Many CIOs move among companies in the same sector or in ones with similar business models. How has that experience helped you plot your strategy through the recession?
Scott: People don't often see a thread between pharma, automotive, etc. The common thread is that each of those industries went through its own wave of huge reform of the business model and digitization of the business processes that underlie the core of the business.
It's ironic that the tech industry is one of the later ones to digitize, as was media and entertainment. Just before I came to Microsoft, everything was going from analog to digital in the media and entertainment business. Whether it was in television or film--even in the theme park business--many of the experiences were relying more and more on digital technologies, from the way you plan a vacation to some of the experiences in the park.
Oddly, we're going through that same wave at Microsoft. There may be a day where everything is a digital download; you may not buy a product in stores anymore. But the way we make products, test them, review them and share them with partners--that business process is digitizing at a very rapid rate.
For me, it feels like a continuum on the journey: I can take all of the lessons I learned in all those other industries and begin to apply them in Microsoft's terms.
When you're trying to communicate your strategy, how do you find it when there's a tech-heavy executive team?
Scott: Overall, it's a big advantage. It's not something I'd ever complain about--considering the alternative, it's a strong benefit.
An experienced CIO adds to the discussion more around enterprise strategy for IT. Where you may have people who are very strong from a technology perspective, where the pieces link together into coherent enterprise strategy isn't something that's covered in most software engineering programs or the classic backgrounds that some of our folks might come from. We have a balance of strong tech focus, but I can bring an understanding of how to manage a large IT organization supporting all of Microsoft. We're in a bunch of different businesses, but they have a lot of things in common. An enterprise strategy for IT has to knit all those things together.

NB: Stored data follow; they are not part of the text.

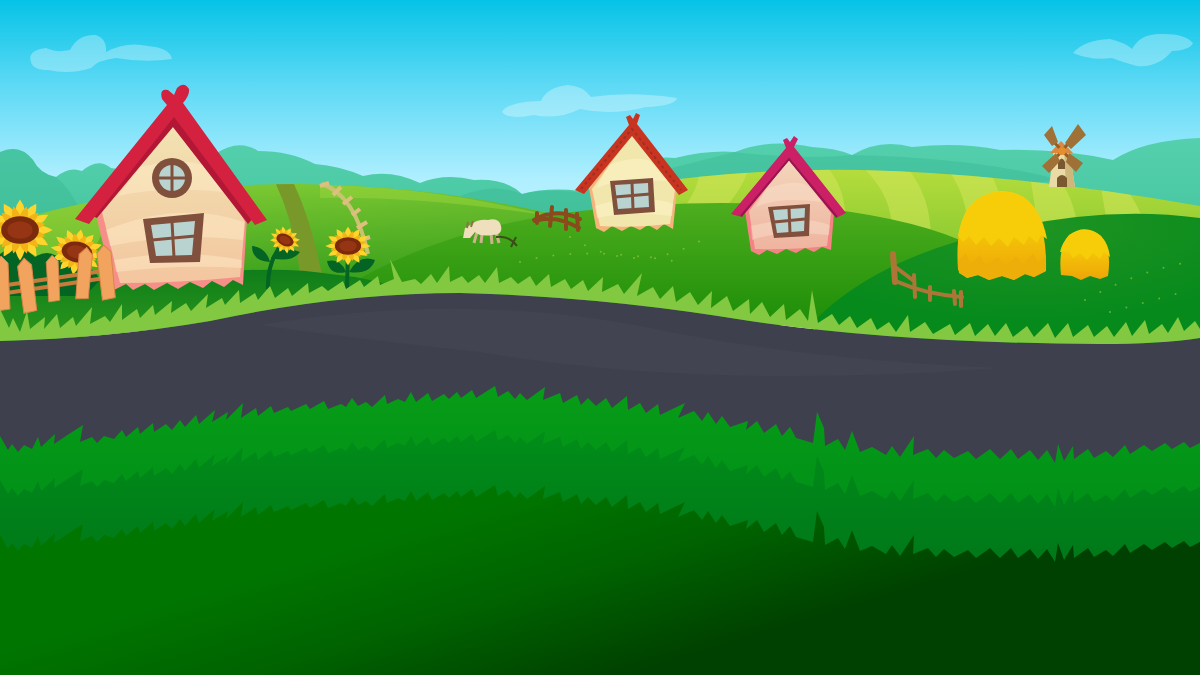
<!DOCTYPE html>
<html lang="en">
<head>
<meta charset="utf-8">
<title>Village road landscape</title>
<style>
:root{--blade:#82c941;--road:#3f404e;--roof-red:#d3213f;--roof-brick:#c93421;--roof-pink:#cb1f66;--frame:#80503d;--glass:#b9d3d0;--picket:#f2a35e;--wood:#ad7637;--petal:#ffd42c;--seed:#7b2a0e;--leaf:#046423;--straw:#f6cd08;--straw-dark:#eeae09}
html,body{margin:0;height:100%;overflow:hidden}
svg{display:block;width:1200px;height:675px}
.frame{fill:var(--frame)}.glass{fill:var(--glass)}.bars{stroke:var(--frame);stroke-width:3;fill:none}
.rail{stroke:var(--wood);fill:none;stroke-linecap:round}
.cloud{fill:#fff;opacity:.3}
</style>
</head>
<body>
<svg viewBox="0 0 1200 675" role="img" aria-label="Village houses on green hills beside a road">
<defs>
<linearGradient id="sky" x2="0" y2="1"><stop stop-color="#05c3e6"/><stop offset=".35" stop-color="#5cd9f5"/><stop offset=".75" stop-color="#b0efff"/><stop offset="1" stop-color="#bdf3ff"/></linearGradient>
<linearGradient id="far" x2="0" y2="1"><stop stop-color="#55d0ae"/><stop offset="1" stop-color="#45c49e"/></linearGradient>
<linearGradient id="field" x2="0" y2="1"><stop stop-color="#b5dc3c"/><stop offset="1" stop-color="#6fbf2a"/></linearGradient>
<linearGradient id="leftHill" x2=".2" y2="1"><stop stop-color="#84cd35"/><stop offset=".8" stop-color="#3aa01c"/></linearGradient>
<linearGradient id="midHill" x2="0" y2="1"><stop stop-color="#4eae1e"/><stop offset="1" stop-color="#1d8d08"/></linearGradient>
<radialGradient id="rightHill" cx=".55" cy=".1" r=".7"><stop stop-color="#1f9422"/><stop offset="1" stop-color="#078a1c"/></radialGradient>
<linearGradient id="yard" x2="0" y2="1"><stop stop-color="#0c7a1a"/><stop offset="1" stop-color="#2f9a1c"/></linearGradient>
<linearGradient id="frontGrass" gradientUnits="userSpaceOnUse" x1="0" y1="390" x2="0" y2="510"><stop stop-color="#079c17"/><stop offset="1" stop-color="#009017"/></linearGradient>
<linearGradient id="midGrass" gradientUnits="userSpaceOnUse" x1="0" y1="390" x2="0" y2="510"><stop stop-color="#008b18"/><stop offset="1" stop-color="#00761a"/></linearGradient>
<linearGradient id="darkGrass" gradientUnits="userSpaceOnUse" x1="560" y1="380" x2="620" y2="580"><stop stop-color="#007600"/><stop offset=".45" stop-color="#006400"/><stop offset="1" stop-color="#004000"/></linearGradient>
<linearGradient id="wallPeach" x2="0" y2="1"><stop stop-color="#f2e2b2"/><stop offset="1" stop-color="#f3c6a0"/></linearGradient>
<linearGradient id="wallPink" x2="0" y2="1"><stop stop-color="#f3d6bb"/><stop offset="1" stop-color="#efb4a0"/></linearGradient>
<linearGradient id="straw" x2="0" y2="1"><stop offset=".2" stop-color="#f8d40a"/><stop offset="1" stop-color="#eda407"/></linearGradient>
<clipPath id="fieldClip"><path id="fieldShape" d="M620 187Q740 168 860 170Q1010 173 1200 206V300H620Z"/></clipPath>
<clipPath id="leftClip"><path id="leftShape" d="M0 226Q120 184 300 184Q440 186 560 216V320H0Z"/></clipPath>
<path id="turf" d="M0 436L8 450L12 444L18 452L24 445L32 449L38 437L41 447L55 434L54 444L66 436L83 425L80 442L92 437L97 443L104 436L114 439L122 430L126 437L138 427L140 434L153 423L154 432L166 424L172 430L180 420L185 427L196 415L199 424L215 410L212 422L228 412L226 420L243 403L241 418L256 408L258 416L271 406L274 413L288 407L291 411L306 404L310 409L324 401L328 409L341 404L346 407L352 398L358 406L366 402L372 407L385 395L387 404L398 399L405 402L411 392L416 402L428 393L432 401L444 394L449 399L457 392L461 398L472 390L476 398L495 386L498 397L508 391L515 399L520 393L527 400L545 387L543 400L560 393L563 403L577 395L581 405L588 398L596 406L606 398L612 408L627 396L628 410L640 403L646 413L658 404L660 415L685 403L678 418L694 411L702 421L708 412L716 424L722 416L730 427L748 421L746 430L757 421L764 433L776 424L782 436L790 427L796 438L813 443L817 412L824 428L825 446L838 439L845 450L852 431L860 452L872 447L886 455L892 446L900 457L914 436L913 455L928 449L936 458L944 450L954 458L968 451L976 459L990 449L1000 459L1011 449L1018 459L1030 450L1038 460L1047 450L1055 463L1058 444L1064 461L1073 446L1074 459L1088 449L1094 458L1106 451L1113 457L1125 445L1130 454L1144 445L1152 451L1165 443L1172 449L1184 442L1190 448L1200 443V680H0Z"/>
<path id="petal" d="M-4 -9Q-7 -21 0 -31Q7 -21 4 -9Z"/>
<g id="petals"><use href="#petal"/><use href="#petal" transform="rotate(30)"/><use href="#petal" transform="rotate(60)"/><use href="#petal" transform="rotate(90)"/><use href="#petal" transform="rotate(120)"/><use href="#petal" transform="rotate(150)"/></g>
<g id="sunflower"><g fill="var(--petal)"><use href="#petals"/><use href="#petals" transform="rotate(180)"/></g><g fill="#f2b416" transform="rotate(15) scale(.8)"><use href="#petals"/><use href="#petals" transform="rotate(180)"/></g><ellipse rx="18" ry="14" fill="var(--seed)"/><ellipse rx="12" ry="9" fill="#963513"/></g>
<path id="picket" d="M-8 -20L-1 -28L6 -21L8 25L-5 27Z"/>
</defs>

<rect id="sky-back" width="1200" height="240" fill="url(#sky)"/>
<g id="clouds" class="cloud">
<path d="M31 62Q27 50 46 48Q56 53 70 50Q78 34 96 35Q107 39 106 52Q126 41 148 46Q170 48 172 59Q145 63 116 58Q98 60 91 68Q70 75 48 70Q33 70 31 62Z"/>
<path d="M502 112Q507 102 541 101Q547 87 568 85Q583 86 591 97Q630 91 677 98Q675 106 646 107Q612 116 580 109Q558 120 534 115Q508 120 502 112Z"/>
<path d="M1073 53Q1084 40 1110 39Q1126 43 1132 49Q1140 34 1160 34Q1184 33 1193 43Q1190 50 1172 51Q1158 68 1137 66Q1122 62 1112 58Q1092 61 1073 53Z"/>
</g>

<g id="far-hills">
<path fill="url(#far)" d="M0 152Q20 143 33 160Q40 174 56 177Q69 166 82 171Q98 157 111 168Q160 178 215 154Q239 138 258 151Q290 151 315 164Q340 166 363 176Q391 169 420 183Q445 173 474 180Q505 178 522 194Q548 187 580 191Q640 153 675 158Q708 150 735 152Q770 138 812 147Q836 148 852 155Q880 138 912 147Q960 142 1000 150Q1060 148 1113 160Q1144 140 1200 138V240H0Z"/>
<path fill="#3dbb98" opacity=".5" d="M0 152Q20 143 33 160Q40 174 56 177Q72 190 82 215L0 230ZM580 191Q640 176 735 152Q800 160 852 155Q980 158 1060 180L600 230ZM460 196Q494 182 522 194Q548 187 600 195V225Z"/>
</g>

<g id="striped-field">
<use href="#fieldShape" fill="url(#field)"/>
<g clip-path="url(#fieldClip)" fill="#d6e75c" opacity=".5">
<path d="M700 165H750Q740 200 700 230H660Q700 200 700 165ZM785 165H825Q850 190 845 240H800Q810 195 785 165ZM860 165H905Q935 200 930 250H890Q900 200 860 165ZM945 165H985Q1010 200 1000 250H965Q975 205 945 165ZM1030 175L1060 180Q1075 200 1080 240H1040ZM1100 182L1125 188Q1140 205 1150 240H1110Z"/>
</g>
</g>

<g id="left-hill">
<use href="#leftShape" fill="url(#leftHill)"/>
<g clip-path="url(#leftClip)"><path fill="#79982a" d="M274 180H292Q312 220 324 285H301Q296 225 274 180Z"/><path fill="#a5d93f" opacity=".4" d="M0 230Q70 195 120 192L90 260H0ZM320 184Q440 188 550 216Q420 196 320 198Z"/></g>
<path d="M322 184Q355 195 368 254" fill="none" stroke="#c9c271" stroke-width="4"/>
<path d="M320 186L329 183M333 195L341 187M343 204L352 197M352 215L360 209M357 228L367 222M361 240L370 237" stroke="#dfbf7d" stroke-width="4"/>
</g>
<path id="middle-hill" fill="url(#midHill)" d="M340 290Q440 228 580 211Q700 198 800 206Q900 215 960 240L860 325H340Z"/>
<path id="right-hill" fill="url(#rightHill)" d="M815 320Q880 255 1010 228Q1110 206 1200 218V345H815Z"/>
<path id="yard-ground" fill="url(#yard)" d="M0 262Q60 275 130 283Q260 262 330 274Q375 278 410 292L300 315L0 345Z"/>
<g id="meadow-dots" stroke="#b4d84a" stroke-width="2" stroke-linecap="round" stroke-dasharray="0 17" opacity=".5" fill="none"><path d="M520 262Q580 245 680 262M570 237Q640 280 710 235M1085 300Q1140 270 1190 262M1110 312L1190 290"/></g>

<g id="windmill">
<path fill="#eadba6" d="M1054 148H1069L1075 187H1049Z"/><path fill="#cfb77c" d="M1064 148H1069L1075 187H1066Z"/>
<path fill="#79572f" d="M1058 169V162Q1062 155 1065 162V169ZM1057 187V178Q1062 172 1067 178V187Z"/>
<path fill="#d88a3e" d="M1050 153L1061 141L1073 153Z"/>
<path d="M1047 135L1078 167M1080 130L1047 168" stroke="#985c25" stroke-width="3"/>
<path fill="#9f7137" d="M1052 126L1058 142L1052 146L1044 135ZM1078 124L1086 135L1071 149L1065 143ZM1056 153L1060 161L1049 173L1042 166ZM1069 153L1083 163L1076 172L1066 162Z"/>
<circle cx="1062" cy="151" r="4" fill="#e78d31"/>
</g>

<g id="red-house">
<path fill="#f58f87" d="M172 124L247 217L243 285L233 280L224 287L212 281L203 288L190 282L178 289L167 283L154 290L145 284L133 290L126 284L114 290L96 215Z"/>
<path fill="url(#wallPeach)" d="M172 126L240 212L245 222L240 277Q180 283 120 283L102 212Z"/>
<path fill="#fff0cc" opacity=".4" d="M140 167Q180 157 203 165L224 192Q160 186 118 196ZM106 230Q180 200 244 222L243 240Q180 232 110 246ZM114 260Q180 248 242 260V268Q180 264 116 272Z"/>
<path fill="#b31736" d="M174 110L255 216L248 224L173 127L97 218L88 214Z"/>
<path fill="var(--roof-red)" d="M162 99Q159 88 168 90L174 95L177 88Q184 81 189 89Q190 95 183 103L267 220L255 225L174 117L89 224L75 219L167 105Z"/>
<circle cx="172" cy="178" r="20" class="frame"/><circle cx="172" cy="178" r="13" class="glass"/><path class="bars" d="M172 164V192M158 178H186"/>
<path class="frame" d="M143 219L204 213L200 262L150 263Z"/><path class="glass" d="M151 225L195 221L192 255L156 256Z"/><path class="bars" d="M172 222L174 257M152 240L195 236"/>
</g>

<g id="brick-house">
<path fill="#f7b37c" d="M632 132L677 189L673 229L664 224L657 230L648 225L640 230L631 226L622 231L612 226L604 232L596 228L589 188Z"/>
<path fill="#f1e7ad" d="M632 134L675 190L670 224Q635 228 600 226L592 189Z"/>
<path fill="#fff6cb" opacity=".5" d="M609 165Q635 155 650 161L667 181Q620 178 596 188ZM595 206Q640 192 673 204L672 216Q630 210 597 218Z"/>
<path fill="var(--roof-brick)" d="M626 117L630 115L633 119L636 113L640 115L637 124L688 190L679 195L632 136L584 194L575 190L629 125Z"/>
<path d="M581 189L632 129L681 190" fill="none" stroke="#9d3023" stroke-width="2" stroke-dasharray="3 3"/>
<path class="frame" d="M610 181L653 178L655 212L614 215Z"/><path class="glass" d="M615 185L648 183L649 207L618 209Z"/><path class="bars" d="M632 183L633 209M615 197L650 194"/>
</g>

<g id="pink-house">
<path fill="#f58285" d="M789 157L834 212L831 250L822 247L814 252L805 248L796 253L786 249L777 254L767 250L759 255L751 251L745 211Z"/>
<path fill="url(#wallPink)" d="M789 159L831 213L827 246Q790 250 755 249L749 211Z"/>
<path fill="#fae4cf" opacity=".4" d="M766 189Q795 178 808 186L822 202Q780 196 756 207ZM751 226Q800 214 830 225L829 235Q780 230 752 240Z"/>
<path fill="var(--roof-pink)" d="M783 140L787 138L790 142L794 136L798 139L794 147L846 213L836 218L789 160L742 217L731 214L786 148Z"/>
<path d="M741 216L789 159L837 217" fill="none" stroke="#98164f" stroke-width="2"/>
<path class="frame" d="M768 207L810 204L809 236L774 238Z"/><path class="glass" d="M773 210L805 208L804 231L777 233Z"/><path class="bars" d="M789 208L790 233M774 222L805 219"/>
</g>

<g id="goat">
<path d="M477 232L474 243M482 234L481 243M491 233L492 244M496 232L499 243" stroke="#cdb28b" stroke-width="3"/>
<path fill="#efdfbd" d="M472 224Q478 219 488 220Q499 217 501 226Q503 235 492 235Q480 237 475 232L470 238L463 238L465 228Z"/><path d="M467 228L468 222M471 227L473 221" stroke="#8e7248" stroke-width="2"/>
<path d="M496 237Q509 235 517 246M511 247L516 237" fill="none" stroke="#3b4e18" stroke-width="2"/>
</g>
<g id="meadow-fences">
<path class="rail" style="--wood:#8a4a1c" stroke-width="4" d="M537 213V223M552 207L550 226M566 210V229M577 214L578 230M534 220Q555 207 580 219M535 221Q555 214 579 228"/>
<path class="rail" stroke-width="6" d="M893 254L895 282"/><path class="rail" stroke-width="4" d="M894 266L914 281M914 275L915 297M930 287V300M954 291L955 304M961 292V306M898 282Q925 294 962 297"/>
</g>
<g id="haystacks">
<path fill="url(#straw)" d="M958 270Q955 228 968 208Q982 192 1002 191Q1027 192 1038 214Q1047 240 1046 271L1034 277L1025 274L1014 280L1002 276L989 280L978 275L967 278Z"/>
<path fill="var(--straw)" d="M958 236Q963 206 983 196Q1002 187 1021 196Q1041 207 1047 239L1041 235L1037 243L1029 236L1024 245L1014 237L1008 247L999 238L991 246L984 237L976 245L969 236L963 242Z"/>
<path fill="var(--straw-dark)" d="M958 262L966 253L970 264L980 255L985 265L998 257L1005 266L1016 256L1023 265L1033 253L1038 263L1046 255V271L1034 277L1025 274L1014 280L1002 276L989 280L978 275L967 278L959 273Z"/>
<path fill="url(#straw)" d="M1061 275Q1058 247 1069 235Q1086 223 1101 236Q1112 250 1108 276L1100 279L1090 276L1081 280L1072 276Z"/>
<path fill="var(--straw)" d="M1060 252Q1065 231 1086 230Q1107 232 1110 257L1104 252L1100 259L1093 253L1087 260L1080 253L1073 258L1068 251Z"/>
</g>

<g id="right-sunflowers">
<path d="M285 240Q267 260 268 289M348 250L347 289" stroke="var(--leaf)" stroke-width="4" fill="none"/>
<path fill="var(--leaf)" d="M270 262Q252 261 252 246Q266 247 270 262ZM271 258Q280 243 300 252Q292 263 271 258ZM346 272Q330 276 327 261Q341 258 346 272ZM349 272Q359 254 375 260Q370 275 349 272Z"/>
<use href="#sunflower" transform="translate(285 240) rotate(25) scale(.5 .42)"/><use href="#sunflower" transform="translate(348 246) scale(.73 .62)"/>
</g>
<g id="garden">
<path fill="var(--leaf)" d="M0 254Q18 240 35 257Q52 246 65 265Q92 262 100 280L85 296H0Z"/>
<use href="#sunflower" transform="translate(20 230) scale(1.05 .98)"/><use href="#sunflower" transform="translate(77 252) rotate(10) scale(.86 .74)"/>
<path d="M0 286L110 270M0 294L105 278" stroke="#c97b3c" stroke-width="4"/>
<g fill="var(--picket)" stroke="#d98549"><use href="#picket" x="2" y="284"/><use href="#picket" transform="translate(27 286) rotate(-4)"/><use href="#picket" transform="translate(53 279) scale(.85)"/><use href="#picket" transform="translate(84 274) rotate(8) scale(.95)"/><use href="#picket" transform="translate(106 273) rotate(-3)"/></g>
</g>

<path id="road" fill="var(--road)" d="M0 341Q110 338 210 321Q340 293 460 293Q600 296 750 321Q900 343 1100 344Q1160 344 1200 338V480H0Z"/>
<path id="road-shade" fill="#4b4b58" opacity=".35" d="M260 325Q460 292 640 326Q800 360 1000 368Q700 390 480 352Q350 338 260 325Z"/>
<path id="verge" fill="var(--blade)" d="M0 309L9 328L13 318L20 332L27 311L30 329L45 317L44 329L57 314L60 328L73 317L76 326L92 307L90 324L105 316L110 322L122 304L122 320L137 309L140 318L153 305L155 315L172 301L171 313L186 303L191 311L208 294L206 308L222 298L225 305L239 290L240 303L255 293L258 300L270 286L275 298L288 288L292 296L308 283L309 293L322 286L328 291L343 281L346 289L360 280L364 287L378 276L380 285L394 279L390 259L402 282L415 279L421 284L431 274L437 283L449 266L450 282L462 276L468 283L479 275L485 283L497 267L499 283L511 277L518 284L530 276L536 286L549 274L551 287L565 279L571 289L583 280L588 291L603 277L602 292L618 284L624 294L642 273L637 296L653 287L660 299L673 286L676 302L690 292L698 305L712 291L711 308L727 296L733 311L749 299L750 314L762 302L770 317L784 304L786 320L800 309L808 321L812 290L818 323L832 314L839 325L850 316L857 328L871 318L877 330L889 322L896 332L908 315L910 332L925 322L933 334L950 324L955 335L970 323L975 336L988 324L995 336L1006 323L1013 337L1027 326L1034 337L1048 323L1055 338L1068 323L1073 337L1088 325L1094 337L1107 326L1114 337L1126 322L1132 336L1145 320L1149 334L1162 324L1168 333L1178 317L1184 331L1195 321L1200 329V338Q1160 344 1100 344Q900 343 750 321Q600 296 460 293Q340 293 210 321Q110 338 0 341Z"/>

<g id="foreground-grass">
<use href="#turf" fill="url(#frontGrass)"/>
<use href="#turf" y="44" fill="url(#midGrass)" opacity=".85"/>
<rect y="560" width="1200" height="115" fill="#00761a"/>
<use href="#turf" y="99" fill="url(#darkGrass)"/>
</g>
</svg>
</body>
</html>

Was there any sort of cultural shift when Bill Gates left his day-to-day duties in August 2008?
Scott: There was a tremendous sense of gratitude and recognition of the role he played in the company, and that was amazing to watch. There's a lot of folklore built up around the founder, and you sometimes don't know whether it's true or untrue, especially coming from outside the company.
One of the most interesting questions Bill was asked was how big he thought the company would ever be, from when it was very small to when it was very big. He said that at any given point, he thought the biggest we would ever become is two times what we were at that time, and that was in his wildest imagination. Of course, Microsoft did "two times" any number of times. It showed you a lot about the way Bill thought about the company: When he was contemplating the next organization, set of products, etc., he thought ahead, asking, "What if we doubled? How would we manage things?"
As a management paradigm, that seemed to be an interesting model. When you run a large organization, you have to ask yourself not only, "What would we do if we had to double?" but "What would we do if we were half the size we are now?"
If you work within those boundaries and frame your thinking that way, you can do some interesting things. And Bill did.
This article was originally published on 04-13-2009